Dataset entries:
------------------------------------------------

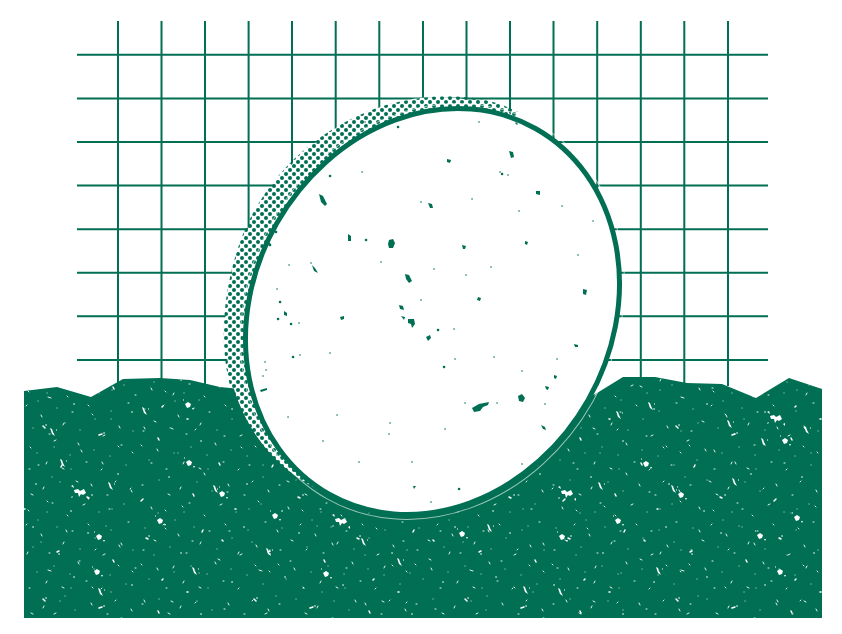
<!DOCTYPE html>
<html lang="en">
<head>
<meta charset="utf-8">
<title>Disc over textured ground</title>
<style>
:root { --green: #006f53; --paper: #fff; }
html, body { margin: 0; background: var(--paper); overflow: hidden; }
svg { display: block; width: 842px; height: 634px; }
.grid { fill: none; stroke: var(--green); stroke-width: 2; }
.ground { fill: var(--green); }
.paper { fill: var(--paper); }
.dot { fill: var(--green); }
.grain { fill: none; stroke: var(--paper); stroke-linecap: round; }
.fine { stroke-width: .9; }
.medium { stroke-width: 1.5; }
.flakes { fill: var(--paper); }
.halo { fill: none; stroke: var(--paper); stroke-width: 1; opacity: .6; }
.disc { fill: var(--paper); stroke: var(--green); stroke-width: 5; }
.craters { fill: var(--green); }
.pits { fill: none; stroke: var(--green); stroke-linecap: round; }
</style>
</head>
<body>
<svg viewBox="0 0 842 634" role="img" aria-label="White speckled disc rising from a rough green ground in front of a grid">
  <defs>
    <path id="ground-shape" d="M24 391L57 387L91 397L123 379L160 378L190 380L220 387L240 389L420 470L597 393L623 377L655 377L687 383L722 384L756 398L789 378L822 389V618H24Z"/>
    <pattern id="halftone" width="8" height="8" patternUnits="userSpaceOnUse">
      <circle class="dot" cx="2" cy="2" r="2"/>
      <circle class="dot" cx="6" cy="6" r="2"/>
    </pattern>
    <pattern id="grain-small" width="137" height="119" patternUnits="userSpaceOnUse">
      <path class="grain fine" d="M5 9h1M14 31l1 2M22 4h.1M31 18l2 1M38 44h.1M44 11l-1 2M52 27h1M60 6h.1M67 39l1 1M75 15h.1M83 29l2-1M91 8l1 2M99 36h.1M107 19h1M116 5l-1 1M124 28h.1M131 14l1 2M8 52h.1M17 64l2 1M26 49l1-1M33 71h.1M41 58l1 2M49 77h1M57 51h.1M64 66l-1 2M72 55h1M80 73h.1M88 48l1 1M95 62h.1M103 79l2-1M111 54h.1M119 69l1 2M128 46h1M133 74h.1M4 88l1 1M12 103h.1M20 92l1 2M29 112h1M37 96h.1M46 107l1-2M54 90h.1M62 111l2 1M70 98h.1M78 86l1 2M86 105h1M94 93h.1M101 113l1-1M110 99h.1M118 89l1 1M126 108h.1M132 95l1 1M47 36h.1M28 34l1 1M112 33h.1M71 112h.1M6 74h1"/>
    </pattern>
    <pattern id="grain-large" width="211" height="173" patternUnits="userSpaceOnUse">
      <path class="grain medium" d="M11 21l1 1M33 8h.1M57 33l2-1M59 35h.1M88 14h.1M113 41l1 2M146 19l2 1M149 17h.1M181 34h.1M203 11l-1 2M21 63h.1M43 80l2 2M46 79h.1M74 58h.1M99 89l3-1M104 87h.1M132 66h.1M158 92l1 2M187 73h1M201 95h.1M8 117l1 2M36 138h.1M61 121l1-2M87 151l2 1M92 149h.1M118 128h.1M141 155l2-2M169 131h.1M193 148l1 2M24 163h1M71 165h.1M162 61l1-1"/>
      <path class="grain fine" d="M7 40l2 1M18 12h1M27 35l1-2M41 23h.1M48 51l3 1M66 11l1 2M79 42h1M95 31l1-1M106 7h.1M121 24l1 2M135 49h1M154 36h.1M165 9l1 1M174 47l-1 2M192 22h1M199 54h.1M13 90h1M30 101l1 1M54 95l2-1M65 77h.1M81 104l1 2M92 68l1 1M111 73h.1M121 99h1M144 81l1 2M171 82l2 1M178 107h.1M195 84l1-1M16 146h1M47 155l1 1M52 131h.1M76 135l2 1M102 116l1 2M109 163h1M130 143l1-1M151 117h1M158 167h.1M182 160l1 1M204 127l1 2M38 119h1"/>
    </pattern>
    <path id="flake-cluster" d="M-6-2L-2-3L0-1L4-3L6 1L3 3L1 2L-1 5L-2 1L-5 1ZM-9-6L-7-7L-6-4ZM7 6L9 5L9 8ZM-9 5L-7 4L-8 6Z"/>
    <path id="flake" d="M-3-1L0-3L3-1L2 2L-1 3L-2 1ZM4 3L6 3L5 5ZM-5-5L-4-6L-4-4Z"/>
    <path id="splinter" d="M-2-4L0-3L1 0L3 4L0 2L-1-1ZM4-2L5-3L5-1Z"/>
    <ellipse id="disc-outline" rx="179" ry="210" transform="rotate(29.5)"/>
  </defs>

  <rect class="paper" width="842" height="634"/>

  <path id="grid" class="grid" d="M118 21V386M161.500 21V386M205 21V386M248.600 21V386M292 21V386M335.700 21V386M379.300 21V386M423 21V386M466.500 21V386M510 21V386M553.500 21V386M597.200 21V386M640.800 21V386M684.300 21V386M728 21V386M77 54.800H768M77 98.400H768M77 142H768M77 185.500H768M77 229.200H768M77 272.700H768M77 316.300H768M77 360H768"/>

  <g id="ground">
    <use href="#ground-shape" class="ground"/>
    <use href="#ground-shape" fill="url(#grain-small)"/>
    <use href="#ground-shape" fill="url(#grain-large)"/>
    <g class="flakes">
      <use href="#flake-cluster" x="80" y="492"/>
      <use href="#flake" x="99" y="537"/>
      <use href="#flake" x="189" y="463"/>
      <use href="#splinter" x="110" y="486"/>
      <use href="#splinter" x="144" y="411"/>
      <use href="#flake" x="188" y="405"/>
      <use href="#splinter" x="215" y="489"/>
      <use href="#flake" x="222" y="494"/>
      <use href="#splinter" x="62" y="463"/>
      <use href="#splinter" x="52" y="432"/>
      <use href="#flake" x="97" y="572"/>
      <use href="#splinter" x="100" y="592"/>
      <use href="#flake" x="160" y="521"/>
      <use href="#splinter" x="194" y="571"/>
      <use href="#flake-cluster" x="341" y="521"/>
      <use href="#splinter" x="363" y="542"/>
      <use href="#splinter" x="268" y="552"/>
      <use href="#flake" x="275" y="516"/>
      <use href="#flake" x="326" y="574"/>
      <use href="#splinter" x="399" y="562"/>
      <use href="#flake" x="462" y="534"/>
      <use href="#splinter" x="489" y="528"/>
      <use href="#splinter" x="525" y="590"/>
      <use href="#flake-cluster" x="567" y="493"/>
      <use href="#flake" x="562" y="537"/>
      <use href="#splinter" x="600" y="486"/>
      <use href="#flake" x="646" y="464"/>
      <use href="#splinter" x="650" y="406"/>
      <use href="#splinter" x="618" y="415"/>
      <use href="#splinter" x="673" y="489"/>
      <use href="#flake" x="681" y="495"/>
      <use href="#flake" x="618" y="521"/>
      <use href="#flake" x="760" y="536"/>
      <use href="#flake-cluster" x="776" y="418"/>
      <use href="#splinter" x="763" y="442"/>
      <use href="#flake" x="785" y="441"/>
      <use href="#splinter" x="729" y="424"/>
      <use href="#splinter" x="806" y="430"/>
      <use href="#flake" x="797" y="518"/>
      <use href="#flake" x="780" y="572"/>
      <use href="#splinter" x="734" y="482"/>
      <use href="#splinter" x="658" y="571"/>
      <use href="#splinter" x="560" y="592"/>
    </g>
  </g>

  <g id="halftone-edge" transform="translate(413 301)">
    <use href="#disc-outline" class="paper"/>
    <ellipse rx="180" ry="211" transform="rotate(29.5)" class="paper"/>
  </g>
  <path id="halftone-dots" fill="url(#halftone)" d="M518 112C482 93 434 92 386 105C322 125 270 170 243 234C222 288 217 350 234 399C249 442 277 476 316 494L420 300Z"/>

  <g id="disc" transform="translate(432.500 311.500)">
    <ellipse class="halo" rx="184" ry="215" transform="rotate(29.5)"/>
    <use href="#disc-outline" class="disc"/>
  </g>

  <g id="disc-texture">
    <g class="craters">
      <path d="M319 194L323 196L327 204L325 206L321 202Z"/>
      <path d="M348 234L351 236L351 241L348 241Z"/>
      <path d="M389 240L393 239L395 243L393 248L389 248L388 244Z"/>
      <path d="M405 274L409 275L412 281L409 283L406 279Z"/>
      <path d="M399 305L403 306L404 310L400 309Z"/>
      <path d="M408 319L414 319L415 324L412 328L411 324L408 323Z"/>
      <path d="M401 316L405 317L404 320Z"/>
      <path d="M426 337L430 335L431 338L428 341Z"/>
      <path d="M472 408L479 404L489 402L488 405L483 407L480 411L474 412Z"/>
      <path d="M518 396L522 394L525 398L523 402L519 401Z"/>
      <path d="M541 425L545 427L546 430L543 429Z"/>
      <path d="M583 289L587 290L586 295L583 294Z"/>
      <path d="M536 191L540 191L540 195L536 194Z"/>
      <path d="M509 151L513 152L514 157L511 158Z"/>
      <path d="M447 159L451 160L450 163L447 162Z"/>
      <path d="M428 203L432 204L433 208L430 208Z"/>
      <path d="M462 245L466 246L465 249L463 249Z"/>
      <path d="M478 297L481 298L480 301L477 300Z"/>
      <path d="M312 265L315 268L318 273L314 271Z"/>
      <path d="M340 317L344 316L344 319L341 320Z"/>
      <path d="M284 311L287 313L287 316L284 315Z"/>
      <path d="M574 344L578 345L578 347L575 347Z"/>
      <path d="M554 375L557 376L556 379L554 378Z"/>
      <path d="M545 386L549 387L548 390L546 389Z"/>
      <path d="M525 241L528 242L527 245L525 244Z"/>
      <path d="M260 390L267 388L267 390L261 392Z"/>
      <path d="M413 486L416 486L414 489Z"/>
      <path d="M578 165L583 168L581 170Z"/>
    </g>
    <path class="pits" stroke-width="2.500" d="M398 127h.1M330 176h.1M280 302h.1M278 319h.1M291 324h.1M293 357h.1M269 244l1 1M459 489h.1M502 174h.1M444 367h.1M366 240h.1M438 330h.1M276 232h.1"/>
    <path class="pits" stroke-width="1.500" d="M479 122h.1M516 123l1 1M365 122h.1M362 172h.1M500 172h.1M508 175h.1M562 206h.1M519 211h.1M593 221h.1M472 199h.1M421 202h.1M578 255h.1M434 269h.1M466 275h.1M491 267h.1M311 263h.1M289 265h.1M381 262h.1M421 300h.1M454 329h.1M299 323h.1M277 289h.1M494 357h.1M455 359h.1M522 371h.1M300 355h.1M330 353h.1M265 362h.1M266 370h.1M263 376h.1M288 417h.1M337 415h.1M323 441h.1M389 434h.1M390 423h.1M445 429h.1M465 403h.1M497 403h.1M359 462h.1M412 462h.1M522 464h.1M431 502h.1M493 492h.1M545 404h.1M557 359h.1"/>
  </g>
</svg>
</body>
</html>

------------------------------------------------

- **Problem**:
Search the data above for the string "rotate" and copy each line that has it.

- **Task answer**:
    <ellipse id="disc-outline" rx="179" ry="210" transform="rotate(29.5)"/>
    <ellipse rx="180" ry="211" transform="rotate(29.5)" class="paper"/>
    <ellipse class="halo" rx="184" ry="215" transform="rotate(29.5)"/>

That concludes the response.